Still, there has been a tendency, in some quarters to dwell upon the friar's faults.  For example, The Catholic Encyclopedia practically demonizes him in these words:

"The great artist lived in the continual embarrassments caused by his deplorable morals. Never was anyone less fitted for religious life. His portraits show us a flat-nosed individual with a jesting, but vicious looking, thick-lipped, sensual face. To compel him to work Cosmo de Medici (his sponsor and benefactor) was forced to lock him up, and even then the painter escaped by a rope made of his sheets. His escapades threw him into financial difficulties from which he did not hesitate to extricate himself by forgery.  ... At length, despite his evil reputation, Lippi succeeded in having himself appointed chaplain of a congregation of Augustinians. Here his misbehaviour was no less flagrant than elsewhere. It is significant and shows plainly what were the ideas of the Renaissance that Lippi was not punished for his bad conduct. Glory or genius then constituted a soil of privilege and a warrant of impunity. Talent placed its possessor beyond and above the moral law. Not only did Cosmo de Medici make merry over what he called the "folly of the frater," but Pope Pius II thought he could do no better than to release him from his vows and permit him to marry. A son, Filippino Lippi, had already been born to him. He afterwards had a daughter (1465). In the midst of these intrigues and disorders Filippo continued to paint his greatest works." 

Clearly the editors of this encyclopedia treat Lippi as the very symbol of an entire culture which they despise, suggesting that Lippi embodies the very worst evils of the Italian Renaissance. But, alas, there is another way of looking at this situation entirely. Rather than seeing Lippi as unfit for the "religious life," largely because he happened to fall hopelessly in love with his Lucrezia, why not recognize that his creativity and success as an artist may spring in part from the fact that he dared to resist the confines of the monastery and risk entering into a loving relationship with another human being? He broke his vows of celibacy, to be sure,  but his love of life in general and of this one woman in particular inspired a lifetime of creativity that in the end allowed him to give expression to the beauty of the Christian tradition in ways that more obedient folk seldom dream of.

This is not to say that in order to become either a great artist or an inspired Christian one should make rebellion and rule breaking a way of life. Rather, this entire story illustrates why it is that Christians, at their best, tend to emphasize grace rather than good works. Grace being the means by which God can bring beauty and goodness out of the compromised situations in which we normally find ourselves. "We know that in everything God works for the good," wrote St. Paul. This was not an expression of naive optimism, nor a failure on Paul's part to treat evil as a serious force in the world or even his own life. On the contrary, it reflects his realization that the very best things in life are in large part a gift. Recognizing that life itself is a gift from God, one of the natural results is to want to celebrate and share. This is what the errant monk, Filippo Lippi, did to a remarkable degree.

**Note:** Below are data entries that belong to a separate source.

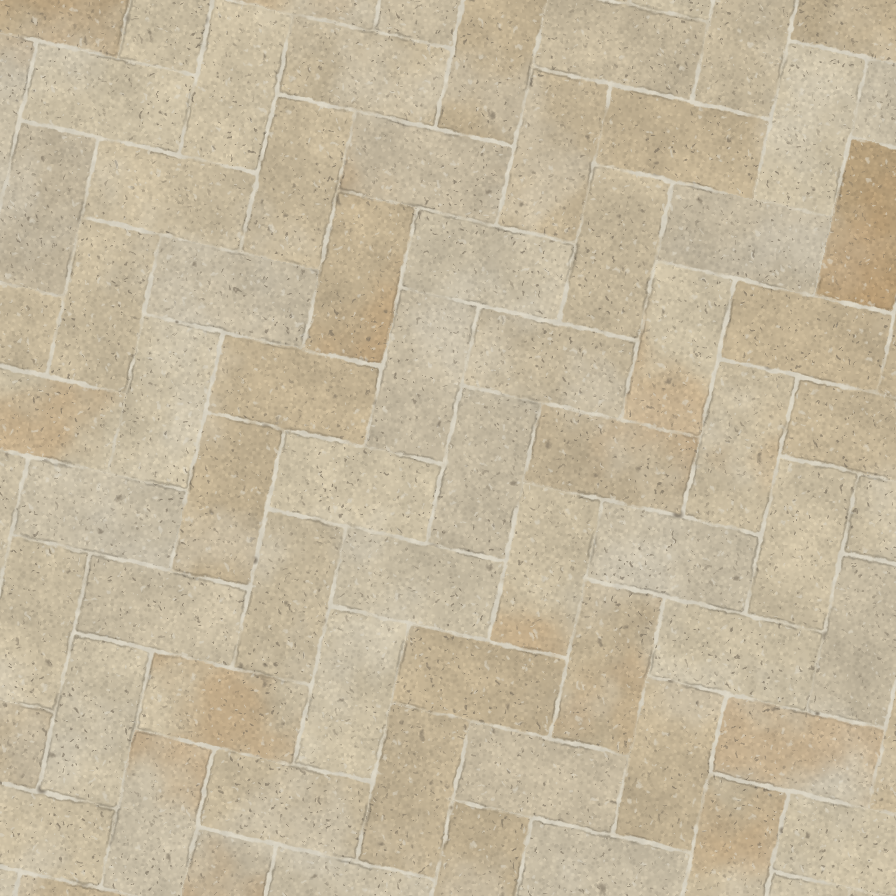
Reproduce this texture procedurally as a three.js fragment shader.

```glsl
#define SCALE 11.0
#define TILT 0.218
#define ORIGIN vec2(0.446, 0.679)
#define JOINT 0.017
#define CORNER 0.05
#define WOBBLE 0.013
#define PIT_SCALE 11.0
#define FLECK_SCALE 8.0
#define GRAIN_SCALE 21.0
#define GRAIN 0.15
#define BROWN_SHARE 0.05
#define STAIN 0.42

varying vec2 vUv;

const vec3 CREAM = vec3(0.800, 0.752, 0.648);
const vec3 GREY = vec3(0.768, 0.730, 0.648);
const vec3 TAN = vec3(0.750, 0.685, 0.567);
const vec3 BROWN = vec3(0.655, 0.555, 0.410);
const vec3 RUST = vec3(0.730, 0.590, 0.420);
const vec3 MORTAR = vec3(0.845, 0.820, 0.755);
const vec3 CHALK = vec3(0.860, 0.838, 0.780);
const vec3 PIT = vec3(0.470, 0.430, 0.370);

float hash(vec2 p) {
  vec3 h = fract(p.xyx * 0.1031);
  h += dot(h, h.yzx + 33.33);
  return fract((h.x + h.y) * h.z);
}

// Layered, rotated sines, roughly -1 to 1
float waves(vec2 p) {
  float sum = 0.0;
  float amp = 0.5;
  for (int i = 0; i < 5; i++) {
    p = mat2(0.8, -0.6, 0.6, 0.8) * p * 1.85 + 1.7;
    sum += amp * sin(p.x + 1.4 * sin(p.y + sum));
    amp *= 0.58;
  }
  return sum;
}

// Cellular noise: distance to the nearest point and its random value
vec2 cellular(vec2 p) {
  vec2 base = floor(p);
  vec2 nearest = vec2(9.0, 0.0);
  for (int y = -1; y <= 1; y++) {
    for (int x = -1; x <= 1; x++) {
      vec2 cell = base + vec2(float(x), float(y));
      vec2 point = cell + vec2(hash(cell), hash(cell + 57.3));
      float d = length(p - point);
      if (d < nearest.x) nearest = vec2(d, hash(cell + 113.7));
    }
  }
  return nearest;
}

// Soft dots on the share of cells above the threshold
float dots(vec2 p, float threshold, float radius) {
  vec2 c = cellular(p);
  float size = radius * smoothstep(threshold, 1.0, c.y);
  return step(threshold, c.y) * (1.0 - smoothstep(size * 0.3, size + 0.1, c.x));
}

void main() {
  // Tilted plane, one unit per brick width
  vec2 d = (vUv - ORIGIN) * SCALE;
  float c = cos(TILT);
  float s = sin(TILT);
  vec2 p = vec2(c * d.x - s * d.y, s * d.x + c * d.y);
  vec2 rough = p + WOBBLE * vec2(waves(p * 5.0), waves(p * 5.0 + 9.0));

  // Herringbone: the diagonal index selects the half of a lying or upright brick
  vec2 cell = floor(rough);
  float k = mod(cell.x + cell.y, 4.0);
  bool upright = k > 1.5;
  vec2 along = upright ? vec2(0.0, 1.0) : vec2(1.0, 0.0);
  vec2 corner = cell - along * step(0.5, mod(k, 2.0));
  vec2 halfSize = 0.5 + 0.5 * along;

  // Distance inward from the rounded brick outline
  vec2 b = abs(rough - corner - halfSize) - halfSize + CORNER;
  float inside = CORNER - length(max(b, 0.0)) - min(max(b.x, b.y), 0.0);

  // Tone of each brick
  float tone = hash(corner + 41.0);
  float kind = hash(corner + 83.0);
  vec2 q = p + 19.0 * vec2(tone, kind);
  vec3 stone = mix(CREAM, TAN, smoothstep(0.1, 1.0, tone));
  stone = mix(stone, GREY, 0.65 * smoothstep(0.5, 0.95, kind));
  stone = mix(stone, BROWN, 0.6 * step(kind, BROWN_SHARE));

  // Clouds, chalky haze and rusty stains
  stone *= 0.995 + 0.045 * waves(q * 0.9) + 0.03 * waves(q * 3.5);
  stone = mix(stone, CHALK, 0.30 * smoothstep(0.0, 0.9, waves(p * 0.8 + 21.0)));
  float stained = step(0.65, hash(corner + 127.0));
  stone = mix(stone, RUST, STAIN * stained * smoothstep(-0.1, 0.9, waves(q * 0.6 + 4.0)));

  // Grain, pale flecks and dark pits
  vec2 grain = cellular(q * GRAIN_SCALE);
  stone *= 1.0 + GRAIN * (grain.y - 0.52) * (1.0 - smoothstep(0.1, 0.8, grain.x));
  vec2 bent = q + 0.05 * vec2(waves(q * 6.0), waves(q * 6.0 + 5.0));
  stone = mix(stone, CHALK, 0.55 * dots(bent * FLECK_SCALE, 0.6, 0.22));
  float pitted = 0.35 + 0.3 * smoothstep(-0.5, 0.6, waves(p * 1.3 + 13.0));
  stone = mix(stone, PIT, pitted * dots(bent * PIT_SCALE + 31.0, 0.55, 0.20));
  stone = mix(stone, PIT, 0.6 * dots(bent * 2.4 + 71.0, 0.88, 0.05));

  // Thin mortar that swells, fades and breaks along the joint
  float wear = waves(p * 1.6 + 3.0) + 0.4 * waves(p * 6.0);
  float ragged = inside + 0.010 * waves(p * 14.0);
  float width = JOINT * (1.0 + 0.5 * wear);
  float joint = 1.0 - smoothstep(width - 0.010, width + 0.018, ragged);
  float filled = 0.25 + 0.75 * smoothstep(-0.75, 0.25, wear);

  // Dark worn rim where the filling is low
  float rim = 1.0 - smoothstep(0.0, 0.030, abs(ragged - width - 0.010));
  stone *= 1.0 - 0.17 * rim * smoothstep(-0.1, 0.6, waves(p * 2.3 + 8.0));
  vec3 mortar = MORTAR * (1.0 + 0.04 * waves(p * 9.0));
  mortar = mix(mortar, PIT, 0.8 * dots(p * 3.0 + 17.0, 0.86, 0.20));
  vec3 color = mix(stone, mortar, joint * filled);

  gl_FragColor = vec4(color, 1.0);
}
```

More on Christianity and the arts

Charles Henderson

Other related and recommended sites you might want to visit: 

Please take a moment to let us know you were here!  
Use the mail drop to indicate your interest in being included in our free newsletter.

First Name:
Last Name:

If you want to talk with someone in person,  please feel free to call: 917-439-2305

The Rev. Charles P. Henderson is a Presbyterian minister and author of Faith, Science and the Future, published in 1994 by CrossCurrents Press. He is also the author of God and Science (John Knox / Westminster, 1986) which he is now rewriting to incorporate more recent developments in the conversation taking place between scientists and theologians. He has also written widely for such publications as The New York Times, The Nation, Commonweal, The Christian Century and others.

For further information about Charles Henderson.